Kate Gleason was an amazing lady. At an early age she began helping out in her father, William’s machine shop. First she was bookkeeper but she also was interested in machine production. That is why she went to Cornell University to learn mechanics. But she never finished there. Instead she went back to help with the financial part of the family business. She then became Secretary/Treasurer of the business. She also went to Europe to successfully sell the gear making machines of the company. During this time she also did take more mechanics courses at the Mechanics Institute (now Rochester Institute of Technology)
In 1913 she quit the family business because of arguments with her brother on how to run the business. The next year she was made receiver of a bankruptcy of Ingle Machine Company in East Rochester. Her running of that business put it back in good financial condition.

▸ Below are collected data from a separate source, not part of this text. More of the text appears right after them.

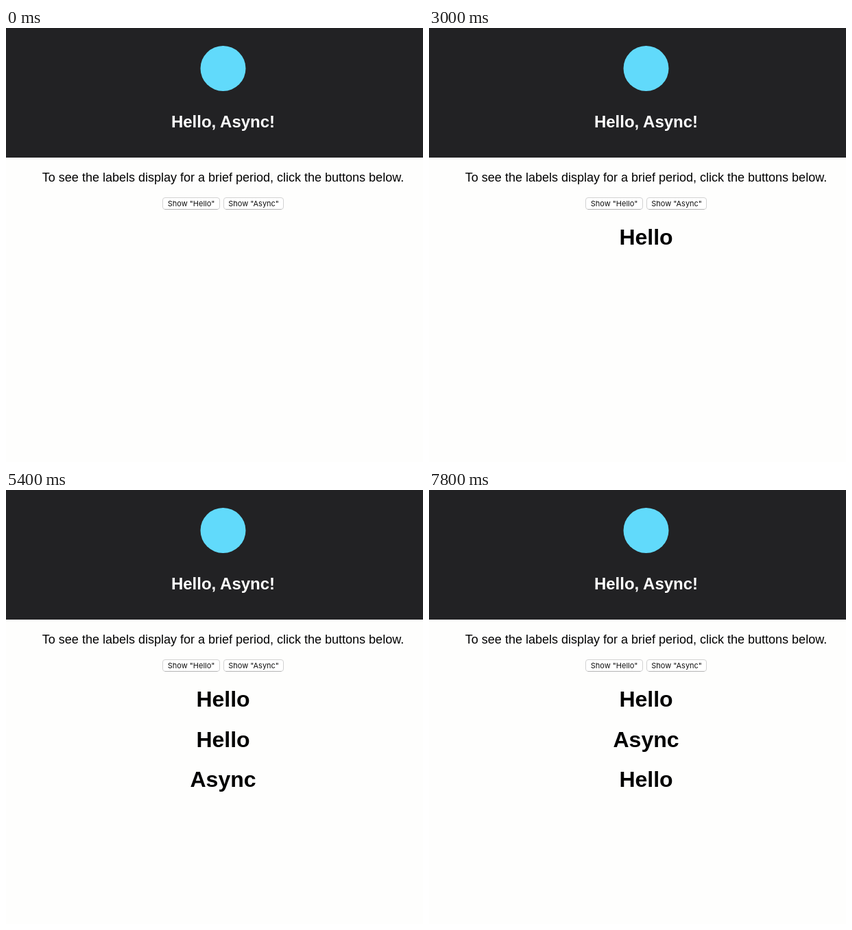
Recreate the animation shown at these times as an HTML page. Size 608 px wide and 633 px high, loop 8 s.

```html
<!DOCTYPE html>
<html lang="en">
<head>
<meta charset="utf-8">
<title>Hello, Async!</title>
<style>
  html, body { margin: 0; width: 100%; height: 100%; overflow: hidden; background: #fefefd; }
  svg { display: block; width: 608px; height: 633px; }
  text { font-family: "Liberation Sans", Arial, sans-serif; text-anchor: middle; fill: #000; }
  .title { font-size: 24px; font-weight: bold; fill: #fff; }
  .intro { font-size: 18px; }
  .button rect { fill: #fff; stroke: #d2d2d2; }
  .button path { stroke: #b4b4b4; }
  .button text { font: 11px Inter, sans-serif; fill: #111; }
  .label { font-size: 32px; font-weight: bold; }
</style>
</head>
<body>
<svg viewBox="0 0 608 633">
  <rect width="608" height="633" fill="#fefefd"/>
  <rect width="608" height="189" fill="#222224"/>
  <circle cx="316.5" cy="59" r="33" fill="#61dafb"/>
  <text class="title" x="316.5" y="145">Hello, Async!</text>
  <text class="intro" x="316.5" y="224">To see the labels display for a brief period, click the buttons below.</text>
  <g class="button">
    <rect x="228.5" y="247.5" width="83" height="17" rx="3.5"/>
    <path d="M231.5 264.5h77"/>
    <text x="270" y="260">Show "Hello"</text>
  </g>
  <g class="button">
    <rect x="317.5" y="247.5" width="87" height="17" rx="3.5"/>
    <path d="M320.5 264.5h81"/>
    <text x="361" y="260">Show "Async"</text>
  </g>
  <g id="labels"></g>
</svg>
<script>
  const LOOP = 8000, LIFETIME = 5000;
  const FIRST_BASELINE = 316, ROW_HEIGHT = 58.6;
  const clicks = [
    { text: 'Hello', time: 1800 },
    { text: 'Hello', time: 3200 },
    { text: 'Async', time: 4400 },
    { text: 'Hello', time: 5600 },
  ];

  const group = document.getElementById('labels');
  for (const click of clicks) {
    click.node = document.createElementNS(group.namespaceURI, 'text');
    click.node.textContent = click.text;
    click.node.setAttribute('class', 'label');
    click.node.setAttribute('x', 316.5);
    group.append(click.node);
  }

  // Expired labels leave the stack and the remaining ones move up.
  function render() {
    const now = performance.now() % LOOP;
    let row = 0;
    for (const { node, time } of clicks) {
      const visible = now >= time && now < time + LIFETIME;
      node.style.display = visible ? '' : 'none';
      if (visible) node.setAttribute('y', Math.round(FIRST_BASELINE + ROW_HEIGHT * row++));
    }
    requestAnimationFrame(render);
  }
  render();
</script>
</body>
</html>
```
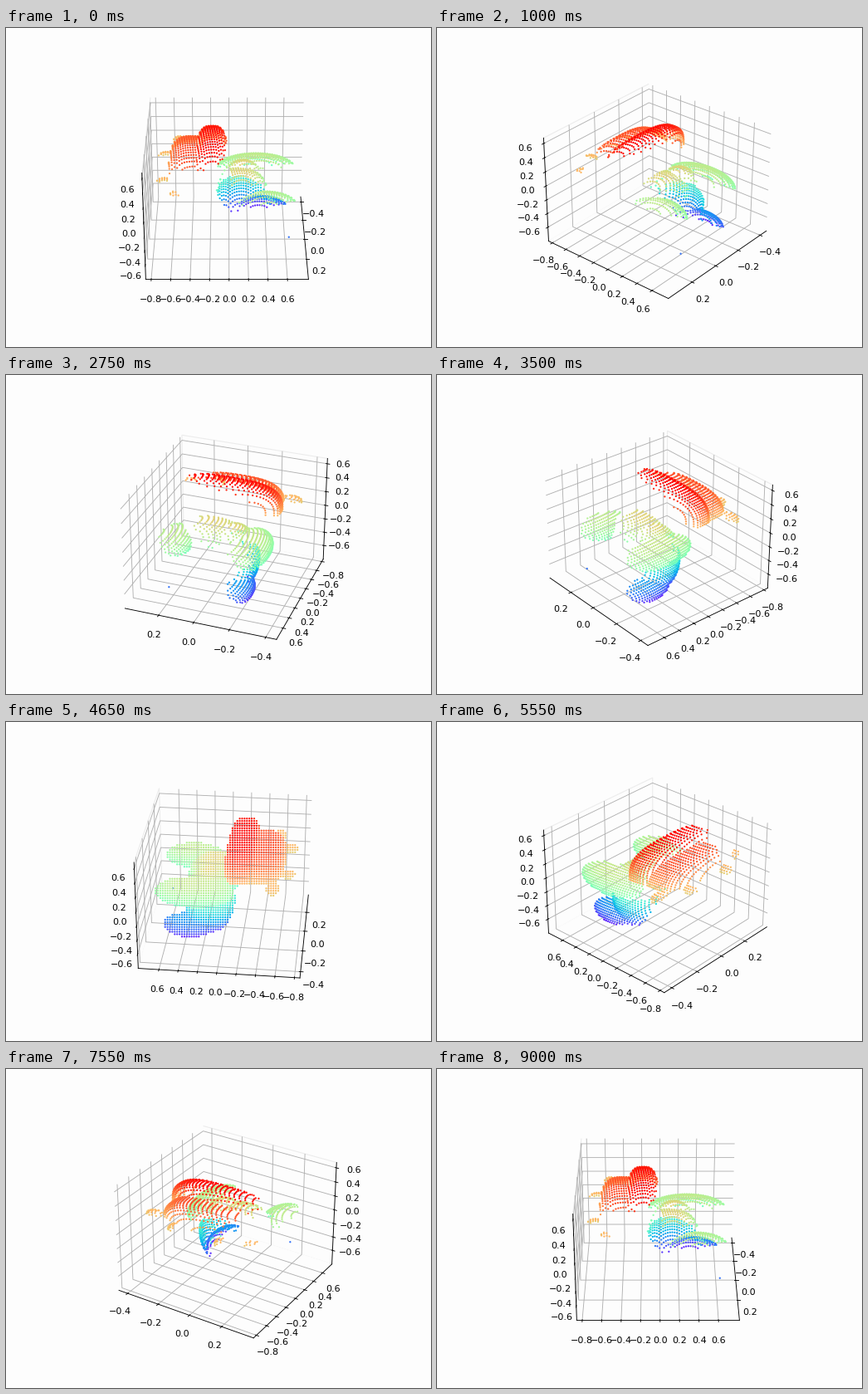
A matplotlib script for the animation above (9.05 s loop, 512 px wide and 384 px high).

```python
import numpy as np
import matplotlib.pyplot as plt
from matplotlib.animation import FuncAnimation

BG = "#fdfdfd"
STEP_DEG = 2
FRAMES = 181
ELEV = 30
SCAN_AZIM = 186               # side the solid was scanned from
FOCAL = 1598.3                # pixels per unit at distance 1
DIST = 10
PITCH = 2.9                   # scan spacing in pixels
TOP = 0.39                    # half height of the cloud in box units

LIMITS = np.array([(-0.458, 0.394), (-0.856, 0.816), (-0.808, 0.675)])
BOX = np.array([1.1906, 1.1906, 0.8929])


def blob(center, radii, power=2, floor=-1):
    """Rounded solid, optionally cut flat below a floor height."""
    def inside(p):
        q = np.abs((p - center) / radii) ** power
        return (q.sum(-1) < 1) & (p[..., 2] > floor)
    return inside


def build():
    parts = [
        # domed head: high ridge and lower shoulder
        blob((0.03, -0.115, 0.20), (0.42, 0.12, 0.19), 3, 0.18),
        blob((0.02, -0.27, 0.12), (0.37, 0.17, 0.20), 3, 0.17),
        # trunk, column and foot
        blob((0.08, 0.10, 0.00), (0.26, 0.20, 0.15)),
        blob((-0.10, 0.12, -0.12), (0.19, 0.19, 0.27)),
        blob((-0.18, 0.27, -0.305), (0.12, 0.20, 0.085)),
        # two arms
        blob((0.32, 0.28, 0.02), (0.15, 0.23, 0.08)),
        blob((-0.24, 0.22, 0.02), (0.17, 0.30, 0.09)),
    ]
    for side in (-1, 1):      # tips around the rim of the head
        parts.append(blob((0.04 + 0.20 * side, -0.46, 0.165), (0.05, 0.06, 0.03)))
        parts.append(blob((0.03 + 0.42 * side, -0.37, 0.165), (0.08, 0.05, 0.03)))
    return lambda p: np.any([part(p) for part in parts], axis=0)


def scan(solid):
    """First hit of every ray of a regular grid seen from the scan side."""
    el, az = np.radians([ELEV, SCAN_AZIM])
    back = np.array([np.cos(el) * np.cos(az), np.cos(el) * np.sin(az), np.sin(el)])
    right = np.array([-np.sin(az), np.cos(az), 0])
    up = np.cross(back, right)
    gx, gy = np.meshgrid(np.arange(-95, 96, PITCH), np.arange(-80, 86, PITCH))
    rays = (gx.reshape(-1, 1) * right + gy.reshape(-1, 1) * up) / FOCAL - back

    def at(depth, ray):
        return DIST * back + depth[:, None] * ray

    step = 0.01
    hit = np.full(len(rays), np.nan)
    for d in np.arange(DIST - 0.8, DIST + 0.8, step):
        todo = np.flatnonzero(np.isnan(hit))
        found = solid(at(np.full(len(todo), d), rays[todo]))
        hit[todo[found]] = d

    rays, far = rays[~np.isnan(hit)], hit[~np.isnan(hit)]
    near = far - step
    for _ in range(6):
        mid = (near + far) / 2
        found = solid(at(mid, rays))
        far = np.where(found, mid, far)
        near = np.where(found, near, mid)
    return at(far, rays)


stray = [(0.292, 0.46, -0.2725)]
cloud = np.vstack([scan(build()), stray])
data = cloud * np.ptp(LIMITS, axis=1) / BOX + LIMITS.mean(axis=1)

fig = plt.figure(figsize=(6.4, 4.8), dpi=80, facecolor=BG)
ax = fig.add_subplot(projection="3d")
ax.patch.set_visible(False)
ax.scatter(*data.T, c=cloud[:, 2], cmap="rainbow", vmin=-TOP, vmax=TOP,
           s=4.2, linewidths=0, depthshade=False)

for axis, (lo, hi) in zip((ax.xaxis, ax.yaxis, ax.zaxis), LIMITS):
    pad = (hi - lo) / 50      # no ticks in the outer margin
    first, last = np.ceil((lo + pad) / 0.2), np.floor((hi - pad) / 0.2)
    axis.set_ticks(np.arange(first, last + 1) / 5)
    axis.set_pane_color(BG)
ax.yaxis.pane.set_edgecolor("#ececec")
ax.set(xlim=LIMITS[0], ylim=LIMITS[1], zlim=LIMITS[2])


def update(i):
    # the tiny offset settles which walls show at right angles
    ax.view_init(elev=ELEV, azim=(i * STEP_DEG) % 360 + 0.001)
    return []


anim = FuncAnimation(fig, update, frames=FRAMES, interval=50,
                     init_func=lambda: update(0), repeat=True, repeat_delay=0)
plt.show()
```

At the time of the following newspaper article, she was becoming a champion of the Village of East Rochester. The park land that she donated became Edmund Lyon Park near the center of the Village.
In 1917 Kate Gleason became the President of the First National Bank of East Rochester. About 1919 she designed poured concrete homes that are in a section of East Rochester called Concrest. These homes came complete with everything new home owners would need for the price of $4000. Her innovated home design was used in a couple other places in the US.
Kate never married so when she died in 1933 she left her fortune to Cornell and Rochester Institute of Technology and other organizations.
THE MONROE COUNTY MAIL
Thursday, April 27, 1916
EAST ROCHESTER RECEIVES A FINE GIFT
Four Hundred Lots and Seven Acre Park Donated for Village Improvement by Miss Kate Gleason and Contractors.
East Rochester, April 25.—A gift of 400 lots and a seven-acre park to the village of East Rochester, was announced at a citizen’s meeting held at the High school, Monday night, under the auspices of the East Rochester Board of Trade. The donors are Miss Kate Gleason of Penfield, and Ransom & Smith, contractors of East Rochester. Miss Gleason’s share of the gift is 315 lots and the park.
The lots are to be sold and the proceeds used in promoting the industrial development of East Rochester. A campaign to bring about a large development is on foot, with parctically every business interest od East Rocheste co-operating..
Recently Miss Gleason invested about $150,000 in real estate in east Rochester. She became interested in village affairs through Harry C. Eyer, president of the First National Bank of East Rochester. Miss Gleason sees a bright future for the village and has enlisted the support of the financial interests here in carrying through a campaign for the bringing of factories to the village and the substantial enlargement of those now here.
The lots that were given to the village are valued at about $300 each. the villagers were asked to assist in their sale, so that an industrial fund of $120,000 may be created. No money is to be made with the industrial fund. It is to be used solely for the purpose of bringing industries to the village, furnishing them free sites, and in some instances buildings, and in other ways giving them financial encouragement.
Miss Gleason’s holding in the village include nearly a thousand vacant lots and a thrifty-acre factory site. She already has has interested two concerns in moving to east Rochester. Buildings are in the course of construction for these industries and will be occupied as soon as they are completed.
Industries of a diversified character are sought for the village. In announcing the gift of the lots. Mr. Eyer, through his representatives, W. D. Hawes, said that Miss Gleason and he would pay the taxes on the lots until they are sold. This amounts to a matter of $1,000 a year. No strings are attached to the lots given to the village, and it is specifically stated that the proceeds are to be used only for industrial development..